Nashville Predators head coach Barry Trotz said that his decision to keep the team’s top playoff point-getter, Alexander Radulov, and the player tied for the team lead in goals, Andrei Kostitsyn, out of Friday’s Game 4 versus the Phoenix Coyotes was “pretty simple.”
The team won Game 3, the game for which the two offensive weapons were suspended, 2-0 in Nashville, bringing the Predators back in the conference semifinal and giving Nashville a chance to knot the series at two games apiece Friday.
As straightforward as Trotz says the call was, many fans and analysts question if keeping two of your greatest talents — one-game suspension served and healthy, no less — is the wisest course of action. But momentum is a funny beast, and one that must be harnessed in the NHL’s second season.
“Usually when you win, you don’t change your lineup, so it’s up to them,” says 2011 Hall of Fame inductee Doug Gilmour, who “never, ever, ever” missed curfew come playoff time. “I think everybody’s gone through different times (of being late). The old saying is, it doesn’t matter if you’re two seconds or one minute late, you might as well be three hours late. Curfews are there for a reason, and you gotta follow them.”
Mike Krushelnyski, who won three Stanley Cups with Edmonton in the ’80s and a fourth in 1998 as an assistant coach on the Detroit Red Wings, agrees with Trotz’s if-it-ain’t-broke approach.
“As a coach, I would leave my lineup. I wouldn’t insert them back in. One, you’ve won the [previous] game. Two, you’ve gained momentum, and hopefully they can continue. If [Trotz] loses the next game, then he’s going to bring them in, and he can use it as a tool: We can strengthen our team with these two guys. We’re changing things,” Krushelnyski, 52, explains.
Wayne Gretzky’s frequent linemate points to the recent case of the New York Rangers. Centre Brian Boyle was playing brilliantly in the opening round, and then he suffered a concussion in Game 5 against the Ottawa Senators. Despite his absence, the Rangers won three straight games, closing out the Sens and getting the jump on Round 2’s Washington Capitals. A recovered Boyle was inserted back in Game 2 against Washington, which New York lost.
“So I guessed they learned something,” Krushelnyski says. “I’m a firm believer that if you win, you stick with the same lineup, because the guys have continuity, they know exactly what’s going on. You keep the momentum going.”
Krushelnyski vehemently denies that any of his teammates broke curfew in his 15-year NHL career. After pausing for effect, he breaks into laughter: “Of course, we did!

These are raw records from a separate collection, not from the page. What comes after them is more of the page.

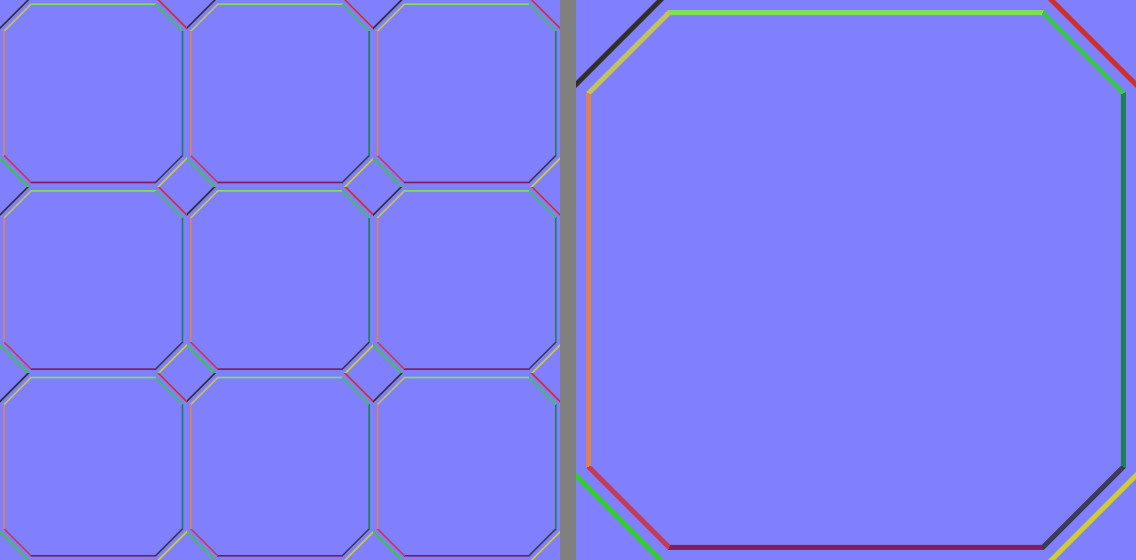
Left, the full canvas; right, a detail of the centre.
A WebGL 1 fragment shader for this texture map:

```glsl
precision highp float;
// Tangent-space normal map of chamfered square tiles with diamond insets, three by three.

uniform vec2 u_resolution;

const float REPEATS = 3.0;
const float DIAGONAL = 0.70710678;
const vec3 FLAT_NORMAL = vec3(0.5, 0.5, 1.0);

// Signed distance along the nearest side of a diamond; xy = outward normal, z = distance
vec3 diamondSide(vec2 p, float radius) {
  vec2 normal = DIAGONAL * vec2(p.x < 0.0 ? -1.0 : 1.0, p.y < 0.0 ? -1.0 : 1.0);
  return vec3(normal, dot(p, normal) - radius * DIAGONAL);
}

// Same layout for the straight sides of a square
vec3 squareSide(vec2 p, float halfSize) {
  vec2 a = abs(p);
  vec2 normal = a.x > a.y ? vec2(sign(p.x), 0.0) : vec2(0.0, sign(p.y));
  return vec3(normal, max(a.x, a.y) - halfSize);
}

// A square whose corners are cut by a diamond
vec3 octagonSide(vec2 p, float halfSize, float cutRadius) {
  vec3 straight = squareSide(p, halfSize);
  vec3 chamfer = diamondSide(p, cutRadius);
  return straight.z > chamfer.z ? straight : chamfer;
}

// Encodes a bevel leaning along the side normal, with red mirrored
vec3 bevelColor(vec2 normal, float slope, float height) {
  return vec3(0.5 - slope * normal.x, 0.5 + slope * normal.y, height);
}

// Box-filtered coverage of a line centred on distance zero
float lineCoverage(float dist, float width, float pixel) {
  float low = max(dist - 0.5 * pixel, -0.5 * width);
  float high = min(dist + 0.5 * pixel, 0.5 * width);
  return clamp((high - low) / pixel, 0.0, 1.0);
}

void main() {
  float canvas = min(u_resolution.x, u_resolution.y);
  vec2 grid = gl_FragCoord.xy / canvas * REPEATS;
  float pixel = REPEATS / canvas;

  // Tiles sit at cell centres, diamonds at cell corners
  vec2 tilePoint = fract(grid) - 0.5;
  vec2 cornerPoint = fract(grid + 0.5) - 0.5;

  vec3 tile = octagonSide(tilePoint, 0.4775, 0.811);
  vec3 inset = diamondSide(cornerPoint, 0.151);

  vec3 color = FLAT_NORMAL;
  color = mix(color, bevelColor(tile.xy, 0.38, 0.33),
              lineCoverage(tile.z, 0.009, pixel));
  color = mix(color, bevelColor(inset.xy, 0.44, 0.16),
              lineCoverage(inset.z, 0.009, pixel));

  gl_FragColor = vec4(color, 1.0);
}
```
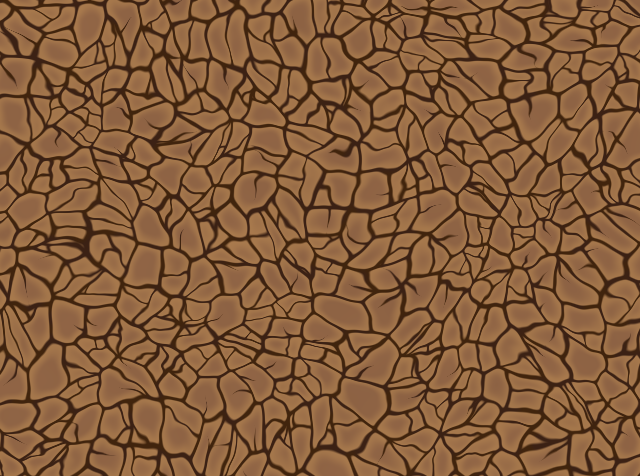
Write a WebGL 2 fragment shader that draws this texture.

```glsl
#version 300 es
precision highp float;
// Dry cracked mud: a warped Voronoi net gives the main cracks, and each plate
// may be cut again by finer cracks or by a tapering dead end.
// Soft distances to the cracks round the corners and shade the plates.

uniform vec2 u_resolution;
out vec4 fragColor;

const float ROWS = 15.0;                 // plates per canvas height
const vec2 SOFTNESS = vec2(10.0, 40.0);  // exponents: plate shading, crack outline
const vec3 PLATE_RIM = vec3(0.650, 0.470, 0.297);
const vec3 PLATE_CORE = vec3(0.560, 0.390, 0.268);
const vec3 CRACK_WARM = vec3(0.250, 0.140, 0.050);
const vec3 CRACK_COOL = vec3(0.230, 0.130, 0.080);

vec2 hash2(vec2 p) {
  vec3 q = fract(p.xyx * vec3(0.1031, 0.1030, 0.0973));
  q += dot(q, q.yzx + 33.33);
  return fract((q.xx + q.yz) * q.zy);
}

float gradientAt(vec2 corner, vec2 offset) {
  float angle = 6.2832 * hash2(corner).x;
  return dot(vec2(cos(angle), sin(angle)), offset);
}

float gradientNoise(vec2 p) {
  vec2 i = floor(p), f = p - i;
  vec2 u = f * f * f * (f * (f * 6.0 - 15.0) + 10.0);
  vec2 e = vec2(0.0, 1.0);
  return mix(
    mix(gradientAt(i, f), gradientAt(i + e.yx, f - e.yx), u.x),
    mix(gradientAt(i + e.xy, f - e.xy), gradientAt(i + e.yy, f - e.yy), u.x), u.y);
}

vec2 warp(vec2 p, float frequency, float amount) {
  vec2 q = p * frequency;
  return p + amount * vec2(gradientNoise(q + 17.3), gradientNoise(q + 71.9));
}

vec2 seedOf(vec2 cell) {
  return cell + 0.5 + 0.92 * (hash2(cell) - 0.5);
}

// Grid cell whose seed lies nearest to p
vec2 nearestCell(vec2 p) {
  vec2 home = floor(p), best = home;
  float bestDist = 1e3;
  for (int y = -1; y <= 1; y++)
    for (int x = -1; x <= 1; x++) {
      vec2 cell = home + vec2(x, y);
      float d = distance(seedOf(cell), p);
      if (d < bestDist) { bestDist = d; best = cell; }
    }
  return best;
}

// Sum of falling exponentials of the distances to the plate borders
vec2 borderSum(vec2 p, vec2 cell) {
  vec2 own = seedOf(cell), sum = vec2(0.0);
  for (int y = -2; y <= 2; y++)
    for (int x = -2; x <= 2; x++) {
      if (x == 0 && y == 0) continue;
      vec2 other = seedOf(cell + vec2(x, y));
      float d = dot(0.5 * (own + other) - p, normalize(other - own));
      sum += exp(-SOFTNESS * d);
    }
  return sum;
}

// Finer cracks inside one plate, as the same kind of sum
vec2 innerSum(vec2 p, vec2 cell) {
  vec2 pick = hash2(cell + 311.0), shift = hash2(cell + 127.0) - 0.5;
  float angle = 6.2832 * pick.y;
  vec2 along = vec2(cos(angle), sin(angle));
  vec2 local = p - seedOf(cell);
  float bend = 0.16 * gradientNoise(p * 2.3 + 5.0 * pick);
  float s = dot(local, along) + 0.25 * shift.x;
  float t = dot(local, vec2(-along.y, along.x)) + 0.25 * shift.y + bend;
  vec2 sum = vec2(0.0);
  if (pick.x < 0.58) {
    sum += exp(-SOFTNESS * (abs(t) + 0.012));
    if (pick.x < 0.30 && t > 0.0) sum += exp(-SOFTNESS * (abs(s + bend) + 0.014));
  } else if (pick.x < 0.92) {
    float taper = 0.14 * max(s + 0.30, 0.0);
    sum.y += exp(-SOFTNESS.y * (abs(t) + taper + 0.006));
  }
  return sum;
}

void main() {
  vec2 uv = gl_FragCoord.xy / u_resolution.y;
  float pixel = ROWS / u_resolution.y;

  // Slow warp varies plate size, quick warp roughens the borders
  vec2 p = warp(warp(uv * ROWS, 0.23, 1.1), 1.7, 0.16);
  vec2 cell = nearestCell(p);
  vec2 dist = -log(borderSum(p, cell) + innerSum(p, cell)) / SOFTNESS;

  // Plates darken toward the middle
  vec3 plate = mix(PLATE_RIM, PLATE_CORE, smoothstep(0.0, 0.27, dist.x));
  plate *= 1.0 + 0.03 * gradientNoise(uv * 9.0);

  // Cracks of uneven width
  float halfWidth = 0.050 + 0.026 * gradientNoise(uv * 13.0 + 40.0);
  float blur = max(0.028, 0.75 * pixel);
  float crack = 1.0 - smoothstep(halfWidth - blur, halfWidth + blur, dist.y);
  float tone = smoothstep(-0.2, 0.2, gradientNoise(uv * 22.0));
  fragColor = vec4(mix(plate, mix(CRACK_WARM, CRACK_COOL, tone), crack), 1.0);
}
```
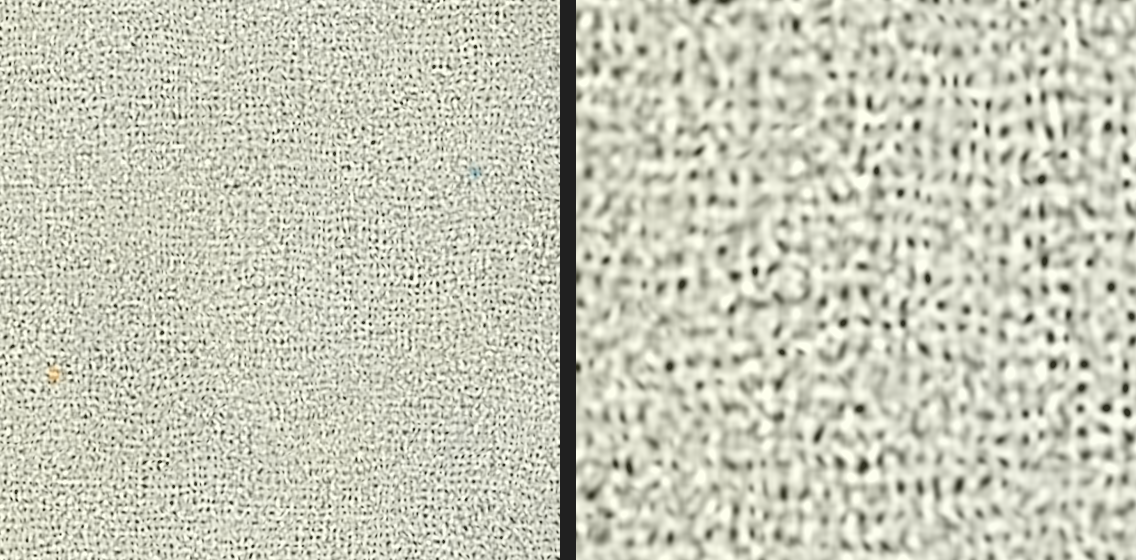
Left: the whole. Right: its middle third, enlarged.
A Shadertoy shader for this texture:

```glsl
// Pale grey-green woven cloth with uneven threads, dark pinholes and two faint stains.

const float TAU = 6.2831853;

// Weave: threads across the canvas, and how far they stray (in threads)
const vec2 THREADS = vec2(80.0, 65.0);
const vec2 DRIFT = vec2(2.4, 1.3);
const vec2 JITTER = vec2(0.75, 0.55);
const float WEAVE_FAINT = 0.48;
const float WEAVE_STRONG = 0.86;
const float HOLE_VARIETY = 1.5;

// Grain: cells across the canvas for upright and flat fibres
const vec2 UPRIGHT_FIBRES = vec2(158.0, 112.0);
const vec2 FLAT_FIBRES = vec2(122.0, 140.0);
const float GRAIN = 0.74;
const float GRAIN_VARIETY = 0.8;

// Tone curve: base level, contrast and the bend that deepens the pinholes
const float BASE = 0.804;
const float CONTRAST = 0.123;
const float BEND = 0.012;
const vec2 TONE_LIMITS = vec2(-3.7, 1.9);

// Colour
const vec3 CLOTH_CAST = vec3(-0.002, 0.003, -0.061);
const vec3 WARM_SHIFT = vec3(0.010, 0.006, -0.012);
const vec3 ORANGE_SHIFT = vec3(0.04, -0.09, -0.24);
const vec3 BLUE_SHIFT = vec3(-0.24, -0.13, -0.07);
const vec2 ORANGE_SPOT = vec2(0.098, 0.330);
const vec2 BLUE_SPOT = vec2(0.848, 0.690);
const float SPOT_RADIUS = 0.012;

// Integer hash of a lattice point, 0 to 1
float hash(vec2 cell, uint seed) {
    uvec2 q = uvec2(ivec2(cell));
    uint h = q.x * 1597u + q.y * 51749u + seed * 7919u;
    h = (h ^ (h >> 16)) * 0x7feb352du;
    h = (h ^ (h >> 15)) * 0x846ca68bu;
    h ^= h >> 16;
    return float(h >> 8) / 16777216.0;
}

// Smooth value noise centred on zero, -0.5 to 0.5
float noise(vec2 p, uint seed) {
    vec2 cell = floor(p);
    vec2 f = fract(p);
    f = f * f * (3.0 - 2.0 * f);
    float low = mix(hash(cell, seed), hash(cell + vec2(1, 0), seed), f.x);
    float high = mix(hash(cell + vec2(0, 1), seed), hash(cell + vec2(1, 1), seed), f.x);
    return mix(low, high, f.y) - 0.5;
}

vec2 noise2(vec2 p, uint seed) {
    return vec2(noise(p, seed), noise(p, seed + 1u));
}

// Gradient noise: one feature size, without broad blotches
float fibreNoise(vec2 p, uint seed) {
    vec2 cell = floor(p);
    vec2 f = fract(p);
    float sum = 0.0;
    for (int i = 0; i < 4; i++) {
        vec2 corner = vec2(i & 1, i >> 1);
        vec2 toCorner = f - corner;
        vec2 slope = 2.0 * vec2(hash(cell + corner, seed), hash(cell + corner, seed + 40u)) - 1.0;
        vec2 d = abs(toCorner);
        vec2 weight = 1.0 - d * d * (3.0 - 2.0 * d);
        sum += weight.x * weight.y * dot(slope, toCorner);
    }
    return sum;
}

// Isolated dark holes between crossing threads, zero mean and unit deviation
float weave(vec2 uv) {
    vec2 thread = uv * THREADS;
    thread += DRIFT * noise2(uv * 8.0, 1u) + JITTER * noise2(uv * 60.0, 3u);
    vec2 gap = pow(abs(sin(0.5 * TAU * thread)), vec2(3.0));
    float strength = 1.0 + HOLE_VARIETY * noise(uv * THREADS, 15u);
    return strength * (0.18 - gap.x * gap.y) / 0.2555;
}

// Fine fibres in both directions, scaled to unit deviation
float grain(vec2 uv) {
    float strength = 1.0 + GRAIN_VARIETY * noise(uv * 34.0, 16u);
    return 4.1 * strength * (fibreNoise(uv * UPRIGHT_FIBRES, 5u) + fibreNoise(uv * FLAT_FIBRES, 6u));
}

// Ragged soft stain
float stain(vec2 uv, vec2 centre) {
    vec2 offset = uv - centre + 0.012 * noise2(uv * 110.0, 7u);
    return exp(-dot(offset, offset) / (SPOT_RADIUS * SPOT_RADIUS));
}

void mainImage(out vec4 fragColor, in vec2 fragCoord) {
    vec2 uv = fragCoord / iResolution.xy;

    // Patches where the weave shows clearly or dissolves into grain
    float patchiness = 0.5 + noise(uv * 6.0, 9u) + 0.5 * noise(uv * 17.0, 10u);
    float weaveAmount = mix(WEAVE_FAINT, WEAVE_STRONG, clamp(patchiness, 0.0, 1.0));

    // Relief and its tone
    float relief = weaveAmount * weave(uv) + GRAIN * grain(uv);
    relief += 0.27 * noise(uv * 4.0, 11u) + 0.2 * noise(uv * 24.0, 12u);
    relief = clamp(relief, TONE_LIMITS.x, TONE_LIMITS.y);
    float tone = BASE + CONTRAST * relief - BEND * relief * relief;

    // Cloth colour: warmer to the left, with slow mottling
    float warmth = 0.6 * (0.5 - uv.x) + noise(uv * 5.0, 13u) + 0.5 * noise(uv * 40.0, 14u);
    vec3 color = tone + CLOTH_CAST + WARM_SHIFT * warmth;
    color += ORANGE_SHIFT * stain(uv, ORANGE_SPOT) + BLUE_SHIFT * stain(uv, BLUE_SPOT);

    fragColor = vec4(clamp(color, 0.0, 1.0), 1.0);
}
```
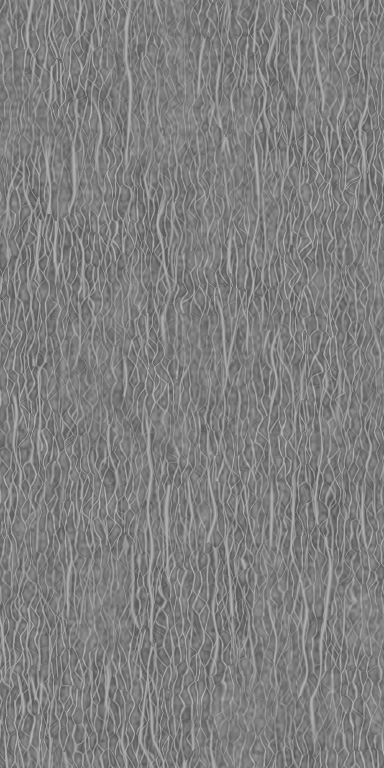
A Shadertoy shader for this texture map:

```glsl
// Grey tree bark: long pale upright veins over a fine wrinkled crack network.

float hash(vec2 p) {
    return fract(sin(dot(p, vec2(127.1, 311.7))) * 43758.5453);
}

vec2 hash2(vec2 p) {
    return vec2(hash(p), hash(p + vec2(37.3, 91.7)));
}

float noise(vec2 p) {
    vec2 i = floor(p), f = fract(p);
    f = f * f * (3.0 - 2.0 * f);
    return mix(mix(hash(i), hash(i + vec2(1, 0)), f.x),
               mix(hash(i + vec2(0, 1)), hash(i + vec2(1, 1)), f.x), f.y);
}

// Bends straight cell borders into wavy ones.
vec2 warp(vec2 p, vec2 frequency, float amount) {
    vec2 q = p * frequency;
    return p + amount * (vec2(noise(q), noise(q + 53.1)) - 0.5);
}

// Canvas distance to the nearest border of stretched cells;
// linkFade pushes away borders that run sideways.
float borderDistance(vec2 p, vec2 cells, float linkFade) {
    vec2 q = p * cells, base = floor(q), f = q - base;
    vec2 nearestCell = vec2(0.0), nearest = vec2(0.0);
    float best = 1e3;
    for (int y = -1; y <= 1; y++)
    for (int x = -1; x <= 1; x++) {
        vec2 cell = vec2(x, y);
        vec2 r = cell + hash2(base + cell) - f;
        if (dot(r, r) < best) {
            best = dot(r, r);
            nearest = r;
            nearestCell = cell;
        }
    }
    float d = 1e3;
    for (int y = -2; y <= 2; y++)
    for (int x = -2; x <= 2; x++) {
        vec2 cell = nearestCell + vec2(x, y);
        vec2 r = cell + hash2(base + cell) - f;
        vec2 gap = r - nearest;
        if (dot(gap, gap) > 1e-4) {
            vec2 slope = normalize(gap) * cells;
            float steepness = length(slope);
            float sideways = slope.y / steepness;
            float edge = dot(0.5 * (r + nearest), normalize(gap)) / steepness;
            d = min(d, edge + linkFade * sideways * sideways);
        }
    }
    return d;
}

float bell(float d, float width) {
    return exp(-d * d / (width * width));
}

// Bright core with a darker groove on both sides.
float wrinkle(float d, float width) {
    return 0.30 * bell(d, width) - 0.16 * bell(d, width * 2.4);
}

// Lays a pale vein and its dark rim over a tone.
float addVein(float tone, float d, float width, float strength) {
    tone -= 0.12 * strength * bell(d, width * 2.2);
    return mix(tone, 0.72, strength * bell(d, width));
}

void mainImage(out vec4 fragColor, in vec2 fragCoord) {
    vec2 p = fragCoord / iResolution.x;

    // Ground: grain and upright fibres
    float grain = noise(p * vec2(150.0, 100.0)) - 0.5;
    float fibre = noise(p * vec2(85.0, 16.0) + 11.0) - 0.5;
    float tone = 0.515 + 0.13 * grain + 0.07 * fibre;

    // Fine wrinkles, stronger in some patches
    vec2 finePoint = warp(p, vec2(32.0, 24.0), 0.018);
    float patches = smoothstep(0.2, 0.75, noise(p * vec2(13.0, 8.0) + 5.0));
    float fine = borderDistance(finePoint, vec2(50.0, 23.0), 0.003);
    tone += wrinkle(fine, 0.0027) * mix(0.55, 1.1, patches);

    // Medium veins
    vec2 mediumPoint = warp(p, vec2(24.0, 18.0), 0.018) + 7.0;
    float medium = borderDistance(mediumPoint, vec2(29.0, 9.0), 0.012);
    float mediumMask = smoothstep(0.35, 0.7, noise(p * vec2(22.0, 10.0) + 31.0));
    tone = addVein(tone, medium, 0.0031, 0.75 * mediumMask);

    // Long main veins of changing width
    vec2 mainPoint = warp(p, vec2(15.0, 12.0), 0.026) + 19.0;
    float longVein = borderDistance(mainPoint, vec2(18.0, 4.5), 0.03);
    float mainMask = smoothstep(0.3, 0.65, noise(p * vec2(15.0, 6.0) + 71.0));
    float mainWidth = mix(0.0025, 0.0062, noise(p * vec2(30.0, 16.0) + 3.0));
    tone = addVein(tone, longVein, mainWidth, 0.9 * mainMask);

    fragColor = vec4(vec3(clamp(tone, 0.36, 0.74)), 1.0);
}
```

“Throughout the season guys would break curfew by half an hour, and it was nothing malicious or intended. It was just having a few sociables and talking. Most of the time you get into discussions about the game with your teammates. No, no, no. If we do this, this is how we can score or create a chance. We were usually talking about how to become more successful,” he says.
But once the clock struck playoffs, those 30-minute rule bends tightened.
“We had one incident in one playoff where the player had missed the plane. He had inadvertently slept in, but fortunately he was waiting for us in Philadelphia — dressed, in the locker room, before we even got there. So that situation was nullified right there,” Krushelnyski says.
“You don’t come in at 4 a.m.,” quipped a smiling Curtis Joseph, who tended goal for 14 playoff squads. “You come in at 7 with a paper.”
Hall of Famer Bryan Trottier, 55, has seven Stanley Cup rings to his name. When he says he can’t recall anyone on his ’80s dynasty New York Islanders or his early-’90s Pittsburgh Penguins blowing curfew, it isn’t a setup to a punch line. The Isles’ were as serious about abiding rules as they were winning.
“Not on our team. Curfew was a high priority, something every player respected. Accountability in the locker room was a high priority. From the time I walked into the Islanders to the time I left the Penguins, it was always, ‘Hey, guys, let’s make sure we’re focused on all the things that are necessary,’ and that was one of them,” Trottier says.
For coach Al Arbour’s Islanders, a team that reeled off a Stanley Cup four-peat from 1980 through 1983, curfew was 11 p.m. the night before a game and midnight on off nights.
“If you’re out with your family and you run into traffic, big deal, that’s one of those things. It’s common sense. Curfew was never an issue; it was never even brought up,” Trottier says. Occasionally on road trips, he adds, Arbour would mandate an early curfew when he was mad with the team’s performance. “After a game, there’s generally no curfew unless we had another game the next day. So he’d throw and early curfew and do a room-check. I loved that — that was comical. He’d call the room: [mimics Arbour’s stern voice] Are you guys in? ‘I think so. You called and I’m talking on the phone.’ ”
If you were Nashville coach Barry Trotz, would you dress Alexander Radulov and Andrei Kostitsyn for Game 4 on Friday?